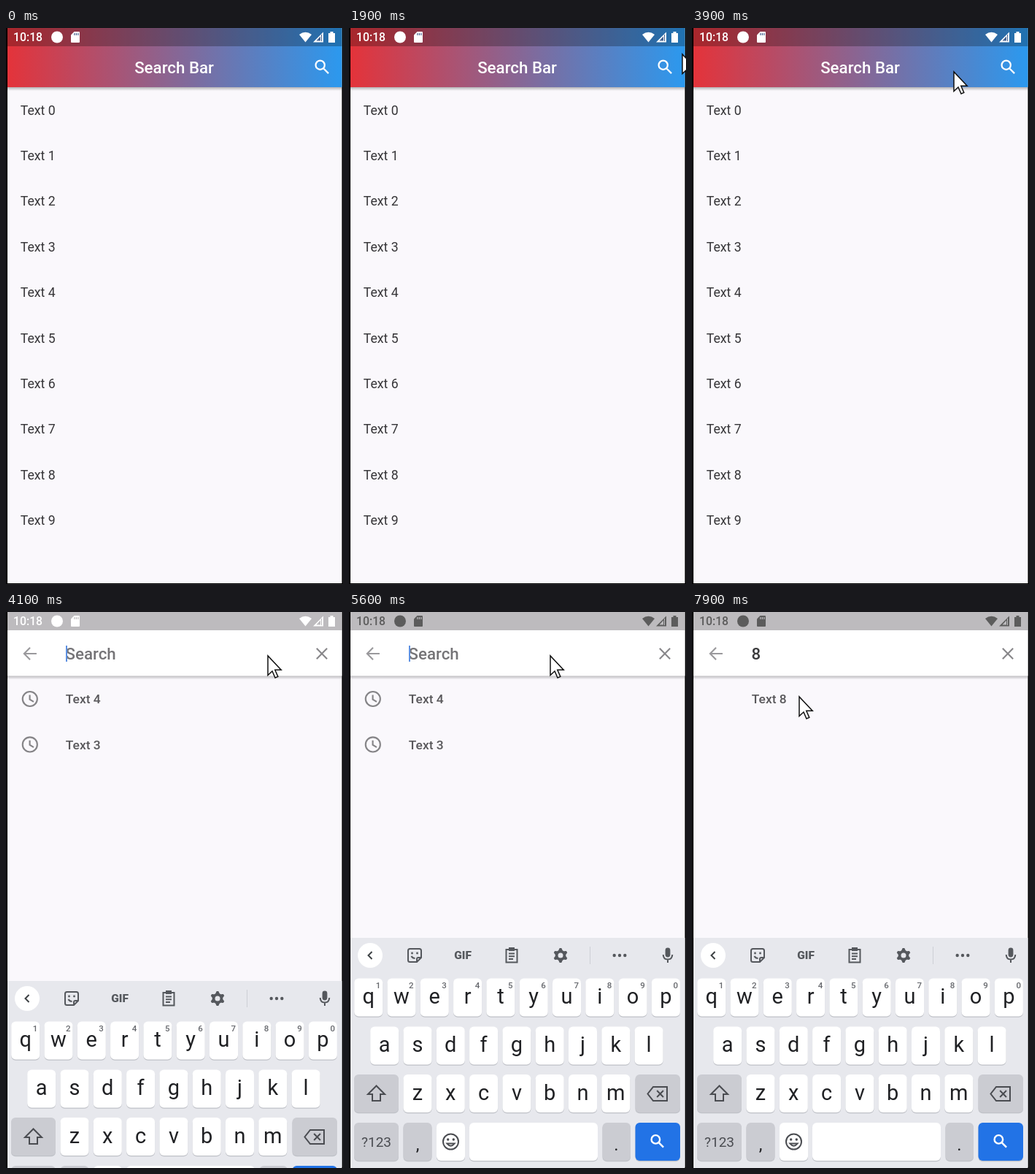
Animation, 462 px wide and 761 px high, one loop 8000 ms. Source, as an HTML page with a canvas:

```html
<!DOCTYPE html>
<html lang="en">
<head>
<meta charset="utf-8">
<title>Search Bar</title>
<style>
html, body { margin: 0; width: 100%; height: 100%; overflow: hidden; background: #000; }
canvas { display: block; width: 462px; height: 761px; }
</style>
</head>
<body>
<canvas id="stage"></canvas>
<script>
const W = 462, H = 761, LOOP = 8000, STEP = 100, DP = 1.117;
const LEFT = 2, RIGHT = 460.5, PAGE = '#faf8fc';
const canvas = document.getElementById('stage');
const ctx = canvas.getContext('2d');
const ratio = window.devicePixelRatio || 1;
canvas.width = W * ratio;
canvas.height = H * ratio;

// Icon outlines around (0, 0)
const ICON = {
  search: 'M3 -2.5A5.5 5.5 0 1 1 -8 -2.5A5.5 5.5 0 1 1 3 -2.5M1.5 1.5L7.7 7.7',
  back: 'M8 0H-7M0 -7.3L-7.3 0L0 7.3',
  close: 'M-6.4 -6.4L6.4 6.4M6.4 -6.4L-6.4 6.4',
  clock: 'M9 0A9 9 0 1 1 -9 0A9 9 0 1 1 9 0M-.2 -5V.5L4.6 3.4',
  chevron: 'M2.5 -5L-2.5 0L2.5 5',
  sticker: 'M-6.5 -9H6.5Q9 -9 9 -6.5V3L3 9H-6.5Q-9 9 -9 6.5V-6.5Q-9 -9 -6.5 -9ZM3 9V5Q3 3 5 3H9M-4.5 1Q-3 4 .5 4',
  clipboard: 'M-7.5 -8H7.5V9.5H-7.5ZM-4 -2.5H4M-4 1.2H4M-4 5H2',
  micStand: 'M-6.3 -1Q-6 5.5 0 5.5Q6 5.5 6.3 -1M0 5.5V10',
  shift: 'M0 -10.5L-11.5 1H-5.5V10H5.5V1H11.5Z',
  erase: 'M-6 -9.5H13V9.5H-6L-13.5 0ZM-.8 -4.5L8 4.5M8 -4.5L-.8 4.5',
  smile: 'M10.5 0A10.5 10.5 0 1 1 -10.5 0A10.5 10.5 0 1 1 10.5 0M-5.2 2.5Q0 9 5.2 2.5Z',
  arrow: 'M0 0V26.5L6 21L10 30L13.8 28.4L9.8 19.2H18.2Z'
};

// Pointer stops: time, x, y
const PATH = [
  [100, 470, 60], [900, 332, 223], [1200, 332, 223], [1300, 293, 104],
  [1400, 293, 104], [1900, 457, 36], [2100, 462, 30], [2600, 440, 30],
  [3000, 430, 44], [3500, 430, 46], [3900, 359, 60], [4100, 359, 60],
  [4700, 276, 60], [7000, 276, 60], [7500, 190, 166], [7900, 147, 116]
];

const clamp = v => Math.max(0, Math.min(1, v));

function rect(x, y, w, h, color) {
  ctx.fillStyle = color;
  ctx.fillRect(x, y, w, h);
}

function rounded(x, y, w, h, r, color) {
  ctx.fillStyle = color;
  ctx.beginPath();
  ctx.roundRect(x, y, w, h, r);
  ctx.fill();
}

function disc(x, y, r, color) {
  ctx.fillStyle = color;
  ctx.beginPath();
  ctx.arc(x, y, r, 0, Math.PI * 2);
  ctx.fill();
}

function text(str, x, y, size, color, weight = 400, align = 'left') {
  ctx.font = `${weight} ${size}px Roboto, sans-serif`;
  ctx.textAlign = align;
  ctx.fillStyle = color;
  ctx.fillText(str, x, y);
}

function shape(d, x, y, color) {
  ctx.save();
  ctx.translate(x, y);
  ctx.fillStyle = color;
  ctx.fill(new Path2D(d));
  ctx.restore();
}

function icon(name, x, y, color, line = 2, scale = 1) {
  ctx.save();
  ctx.translate(x, y);
  ctx.scale(scale, scale);
  ctx.strokeStyle = color;
  ctx.lineWidth = line;
  ctx.stroke(new Path2D(ICON[name]));
  ctx.restore();
}

function shadow(y, h, alpha) {
  const g = ctx.createLinearGradient(0, y, 0, y + h);
  g.addColorStop(0, `rgba(0,0,0,${alpha})`);
  g.addColorStop(1, 'rgba(0,0,0,0)');
  rect(LEFT, y, RIGHT - LEFT, h, g);
}

function statusBar(color, back) {
  text('10:18', 10, 18, 15.8, color, 500);
  disc(70, 12.5, 8, color);
  shape('M93.5 5H100Q101 5 101 6V19Q101 20 100 20H90Q89 20 89 19V9.5Z', 0, 0, color);
  for (let i = 0; i < 3; i++) rect(93.3 + i * 2.5, 7, 1.2, 3, back);
  shape('M410.5 19.5L402 9Q410.5 2.5 419 9Z', 0, 0, color);
  shape('M435 5.5V19.5H421Z', 0, 0, color);
  shape('M431 11.5V17.5H425.5Z', 0, 0, back);
  rect(432, 9, 1, 9, back);
  shape('M442 7H444.5V5H448.5V7H451V20H442Z', 0, 0, color);
}

function listPage() {
  rect(LEFT, 0, RIGHT - LEFT, H - 1, PAGE);
  const g = ctx.createLinearGradient(LEFT, 0, RIGHT, 0);
  g.addColorStop(0, '#e4333a');
  g.addColorStop(1, '#2b99ef');
  rect(LEFT, 0, RIGHT - LEFT, 81, g);
  rect(LEFT, 0, RIGHT - LEFT, 25, 'rgba(0,0,0,.26)');
  shadow(81, 5, .28);
  statusBar('#fff', '#44618f');
  text('Search Bar', 230.5, 62, 22.3, '#fff', 500, 'center');
  icon('search', 433.5, 53.5, '#fff', 2, DP);
  for (let i = 0; i < 10; i++) text('Text ' + i, 19.7, 118.6 + i * 62.4, 17.7, '#363538');
}

function gear(x, y, color) {
  ctx.fillStyle = color;
  ctx.beginPath();
  const teeth = 6;
  for (let i = 0; i < teeth * 4; i++) {
    const a = (i - .5) / (teeth * 4) * Math.PI * 2 + Math.PI / 6;
    const r = i % 4 < 2 ? 10 : 7.3;
    ctx.lineTo(x + r * Math.cos(a), y + r * Math.sin(a));
  }
  ctx.closePath();
  ctx.moveTo(x + 3.5, y);
  ctx.arc(x, y, 3.5, 0, Math.PI * 2);
  ctx.fill('evenodd');
}

function key(x, y, w, color = '#fff') {
  rounded(x, y + 1.3, w, 52, 6, '#bfc1c7');
  rounded(x, y, w, 52, 6, color);
}

function letters(str, first, y) {
  [...str].forEach((ch, i) => {
    const x = first + i * 45.3;
    key(x - 19.5, y, 39);
    text(ch, x, y + 34.5, 29, '#202124', 400, 'center');
  });
}

function toolbar() {
  const ink = '#55585d', y = 24;
  disc(29, y, 17, '#fff');
  icon('chevron', 29, y, '#3c4043');
  icon('sticker', 90, y, ink);
  disc(86.5, y - 3, 1.4, ink);
  disc(93.5, y - 3, 1.4, ink);
  text('GIF', 156, y + 5.3, 15.5, ink, 900, 'center');
  icon('clipboard', 223, y, ink);
  rect(219, y - 11, 8, 5, ink);
  gear(290, y, ink);
  rect(330, y - 12, 1, 24, '#cdcfd5');
  for (let i = -1; i < 2; i++) disc(371 + i * 7.3, y, 2.2, ink);
  rounded(433.6, y - 10.5, 6.8, 13, 3.4, ink);
  icon('micStand', 437, y, ink);
}

function keyboard(top) {
  const grey = '#cbccd2', ink = '#4a4c51';
  ctx.save();
  ctx.translate(0, top);
  rect(LEFT, 0, RIGHT - LEFT, 330, '#e7e8ed');
  toolbar();
  letters('qwertyuiop', 26.7, 55.5);
  for (let i = 0; i < 10; i++) {
    text((i + 1) % 10, 40 + i * 45.3, 69, 11.5, '#66686d', 500, 'center');
  }
  letters('asdfghjkl', 48.7, 121.5);
  letters('zxcvbnm', 94, 187);
  key(7, 187, 61, grey);
  icon('shift', 37.5, 213, ink);
  key(392.5, 187, 61.5, grey);
  icon('erase', 423, 213.5, ink);

  const y = 253;
  key(7, y, 61, grey);
  text('?123', 37.5, y + 32.5, 19, ink, 400, 'center');
  key(74.5, y, 39, grey);
  text(',', 94, y + 38, 24, '#202124', 400, 'center');
  key(120, y, 39);
  icon('smile', 139.5, y + 26, ink);
  disc(135.7, y + 23, 1.7, ink);
  disc(143.3, y + 23, 1.7, ink);
  key(165, y, 176);
  key(347.5, y, 38.5, grey);
  text('.', 366.5, y + 38, 24, '#202124', 400, 'center');
  key(392.5, y, 61.5, '#2273e6');
  icon('search', 423, y + 25.5, '#fff', 2.3, 1.05);
  ctx.restore();
}

function caretOn(t) {
  if (t < 6200) return t < 5100 || (t >= 5600 && t < 6100);
  return Math.floor((t - 6200) / 500) % 2 === 0;
}

function searchPage(t) {
  const typed = t >= 6200;
  rect(LEFT, 0, RIGHT - LEFT, H - 1, PAGE);
  rect(LEFT, 25, RIGHT - LEFT, 62.5, '#fff');
  shadow(87.5, 5, .24);
  rect(LEFT, 0, RIGHT - LEFT, 25, '#bdbbbe');
  const tone = Math.round(255 - 163 * clamp((t - 4100) / 200));
  statusBar(`rgb(${tone},${tone},${tone})`, '#bdbbbe');
  icon('back', 33, 57, '#9a999c', 1.9, DP);
  icon('close', 433, 57, '#88878a', 1.9, DP);

  text(typed ? '8' : 'Search', 81.5, 65, 22.3, typed ? '#3b3b3d' : '#757477', 500);
  if (caretOn(t)) rect(typed ? 94.5 : 82, 46, 2, 22, '#5d91e2');

  (typed ? ['8'] : ['4', '3']).forEach((n, i) => {
    const y = 119 + i * 62.4;
    if (!typed) icon('clock', 32.8, y, '#858487', 1.9, DP);
    text('Text ' + n, 81.8, y + 6.3, 17.4, '#59585b', 500);
  });

  if (t >= 4100) keyboard(446 + (t < 4500 ? 59 * Math.pow(.3, (t - 4100) / 100) : 0));
}

function pointer(t) {
  if (t < PATH[0][0]) return;
  let i = 0;
  while (i < PATH.length - 2 && t >= PATH[i + 1][0]) i++;
  const [t0, x0, y0] = PATH[i], [t1, x1, y1] = PATH[i + 1];
  const p = clamp((t - t0) / (t1 - t0));
  const k = p * p * (3 - 2 * p);
  const x = x0 + (x1 - x0) * k, y = y0 + (y1 - y0) * k;
  shape(ICON.arrow, x, y, '#fff');
  icon('arrow', x, y, '#111', 1.5);
}

function draw(t) {
  ctx.setTransform(ratio, 0, 0, ratio, 0, 0);
  rect(0, 0, W, H, '#000');
  if (t < 4100) listPage();
  if (t >= 4000) {
    ctx.globalAlpha = t < 4100 ? .5 : 1;
    searchPage(t);
    ctx.globalAlpha = 1;
  }
  pointer(t);
}

const start = performance.now();
function tick() {
  const t = (performance.now() - start) % LOOP;
  draw(Math.floor(t / STEP) * STEP);
  requestAnimationFrame(tick);
}
tick();
</script>
</body>
</html>
```
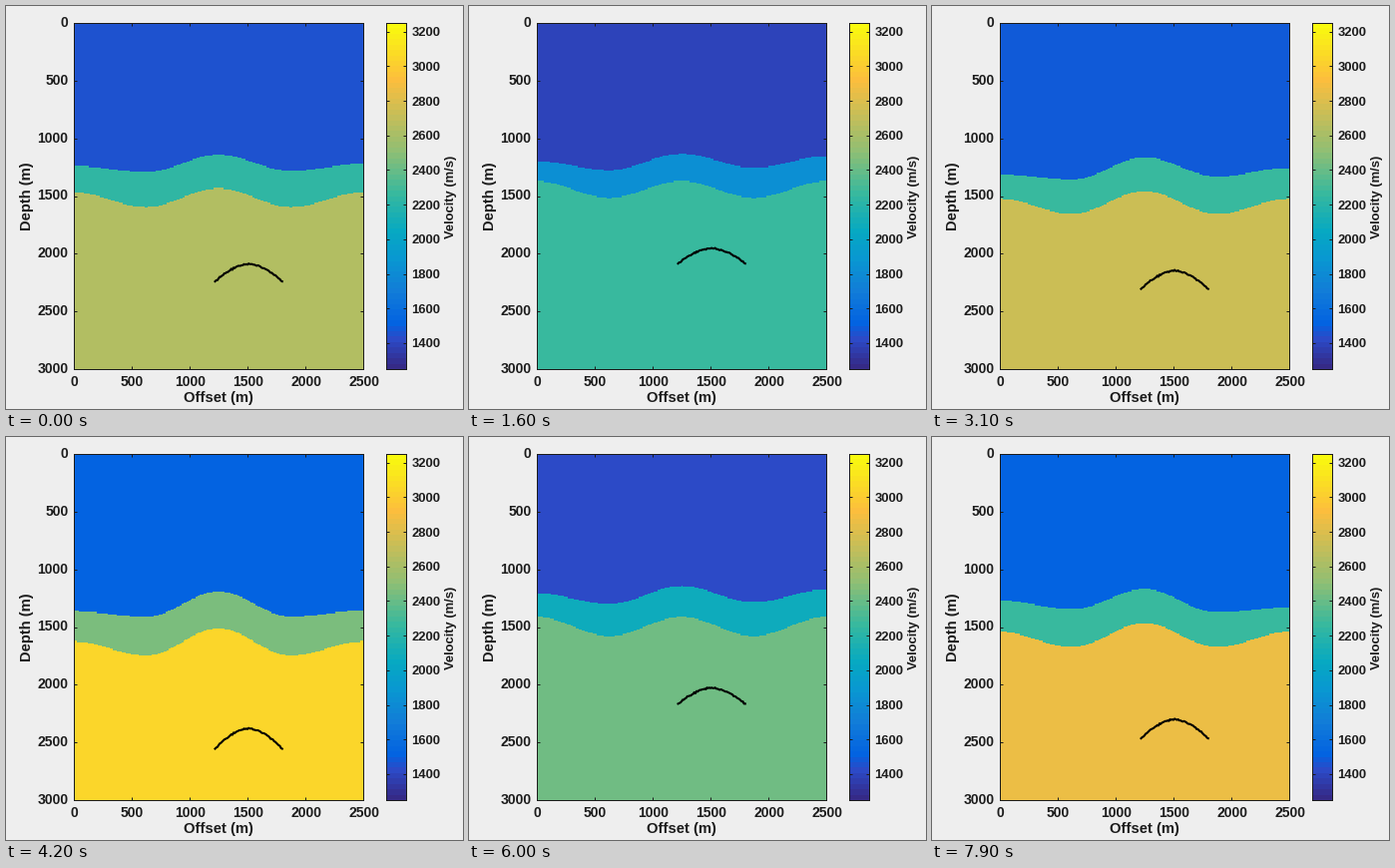
A matplotlib script for the animation above (8 s loop, 458 by 404 pixels).

```python
import numpy as np
import matplotlib.pyplot as plt
from matplotlib.animation import FuncAnimation
from matplotlib.colors import LinearSegmentedColormap

W, H, DPI = 458, 404, 64
PT = 72 / DPI  # points per pixel
FRAMES, STEP = 80, 100
INK = "#1c1c1c"
LEFT, RIGHT, TOP, BOTTOM = 68, 358, 17, 364
BAR_LEFT, BAR_RIGHT = 381, 401
VMIN, VMAX = 1250, 3250
CELL = 10

CMAP = LinearSegmentedColormap.from_list("velocity", [
    (0, "#352a87"), (5 / 63, "#2c4ac7"), (8 / 63, "#0363e1"), (14 / 63, "#127dd8"),
    (20 / 63, "#0998d1"), (25 / 63, "#07a9c2"), (32 / 63, "#38b99e"), (40 / 63, "#92bf73"),
    (53 / 63, "#fdbe3d"), (1, "#f9fb0e")], N=64)

# time: three velocities, upper interface (edge, trough, tilt), depth of the reflector
KEYS = {
    0: (1453, 2234, 2641, 1230, 1287, -20, 2090),
    1000: (1385, 1703, 2203, 1167, 1260, 30, 1975),
    2100: (1415, 1960, 2359, 1195, 1275, -100, 1948),
    4200: (1516, 2453, 3047, 1362, 1410, -5, 2380),
    5100: (1453, 2109, 2422, 1190, 1307, -10, 2132),
    6900: (1420, 2047, 2422, 1195, 1287, -50, 1983),
    7900: (1512, 2266, 2859, 1300, 1360, 60, 2302),
}
TIMES = np.array(list(KEYS), float)
VALUES = np.array(list(KEYS.values()), float)
GAPS = np.diff(TIMES)[:, None]
RATES = np.diff(VALUES, axis=0) / GAPS


def key_slopes():
    """Monotone slopes: flat at every local extreme."""
    a, b = RATES[:-1], RATES[1:]
    same = a * b > 0
    inner = np.where(same, 2 * a * b / np.where(same, a + b, 1), 0)
    return np.vstack([RATES[:1], inner, RATES[-1:]])


SLOPES = key_slopes()


def model_at(t):
    k = min(np.searchsorted(TIMES, t, side="right") - 1, len(TIMES) - 2)
    gap = GAPS[k, 0]
    u = (t - TIMES[k]) / gap
    return ((2 * u**3 - 3 * u**2 + 1) * VALUES[k] + (3 * u**2 - 2 * u**3) * VALUES[k + 1]
            + gap * ((u**3 - 2 * u**2 + u) * SLOPES[k] + (u**3 - u**2) * SLOPES[k + 1]))


xs = np.arange(250) * CELL + CELL / 2
zs = np.arange(300)[:, None] * CELL + CELL / 2
arc_x = np.arange(1220, 1801, CELL)
rough = np.random.default_rng(4).normal(0, 3, arc_x.size)


def interface(edge, trough, crest, tilt=0):
    """Cosine waves: edge, trough, crest, trough, edge."""
    knots = np.array([edge, trough, crest, trough, edge]) + tilt * np.linspace(-0.5, 0.5, 5)
    pos = xs / 625
    k = pos.astype(int)
    ease = (1 - np.cos(np.pi * (pos - k))) / 2
    return knots[k] + (knots[k + 1] - knots[k]) * ease


def layers(v0, v1, v2, edge, trough, tilt):
    crest = 628 + 0.4 * trough
    upper = interface(edge, trough, crest, tilt)
    # the middle layer thickens with its velocity
    lower = interface(edge + 0.107 * v1, trough + 0.138 * v1, crest + 0.13 * v1)
    return np.where(zs < upper, v0, np.where(zs < lower, v1, v2))


def arc(crest, v2):
    z = crest + 0.0575 * v2 * (np.abs(arc_x - 1510) / 290) ** 1.8
    return np.round((z + rough) / 5) * 5


fig = plt.figure(figsize=(W / DPI, H / DPI), dpi=DPI, facecolor="#eeeeee")


def panel(x0, x1):
    ax = fig.add_axes([x0 / W, 1 - BOTTOM / H, (x1 - x0) / W, (BOTTOM - TOP) / H])
    ax.tick_params(direction="in", length=3 * PT, width=PT, color=INK, top=True, right=True,
                   labelbottom=False, labelleft=False)
    for spine in ax.spines.values():
        spine.set(linewidth=PT, color=INK)
    return ax


def label(x, y, s, size, ha="center", rotation=0):
    fig.text(x / W, 1 - y / H, s, size=size * PT, ha=ha, va="baseline", rotation=rotation,
             rotation_mode="anchor", family="Liberation Sans", weight="bold", color=INK)


*shape, reef = model_at(0)
ax = panel(LEFT, RIGHT)
image = ax.imshow(layers(*shape), cmap=CMAP, vmin=VMIN, vmax=VMAX, aspect="auto",
                  interpolation="nearest", extent=(0, 2500, 3000, 0))
line, = ax.plot(arc_x, arc(reef, shape[2]), color="black", lw=2.1 * PT)
ax.set(xlim=(0, 2500), ylim=(3000, 0), xticks=range(0, 2501, 500), yticks=range(0, 3001, 500))
for v in range(0, 2501, 500):
    label(LEFT + 0.5 + v / 2500 * (RIGHT - LEFT), 381, str(v), 14)
for v in range(0, 3001, 500):
    label(62.5, TOP + v / 3000 * (BOTTOM - TOP) + 4, str(v), 14, "right")
label(213, 397, "Offset (m)", 14.8)
label(25.5, 191, "Depth (m)", 14.8, rotation=90)

bar = panel(BAR_LEFT, BAR_RIGHT)
bar.imshow(np.arange(64)[:, None], cmap=CMAP, aspect="auto", origin="lower",
           interpolation="nearest", extent=(0, 1, VMIN, VMAX))
bar.set(xticks=[], yticks=range(1400, 3201, 200))
for v in range(1400, 3201, 200):
    label(406.5, BOTTOM - (v - VMIN) / (VMAX - VMIN) * (BOTTOM - TOP) + 4.5, str(v), 13, "left")
label(449, 191.5, "Velocity (m/s)", 13, rotation=90)


def update(i):
    *shape, reef = model_at(i * STEP)
    image.set_data(layers(*shape))
    line.set_ydata(arc(reef, shape[2]))
    return image, line


anim = FuncAnimation(fig, update, frames=FRAMES, interval=STEP, repeat=True, repeat_delay=0)
plt.show()
```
----
§ **TRY IT**: Wherever a line of the data holds "body", copy that line.

§ **OUTPUT BELOW**:
html, body { margin: 0; width: 100%; height: 100%; overflow: hidden; background: #000; }
<body>
</body>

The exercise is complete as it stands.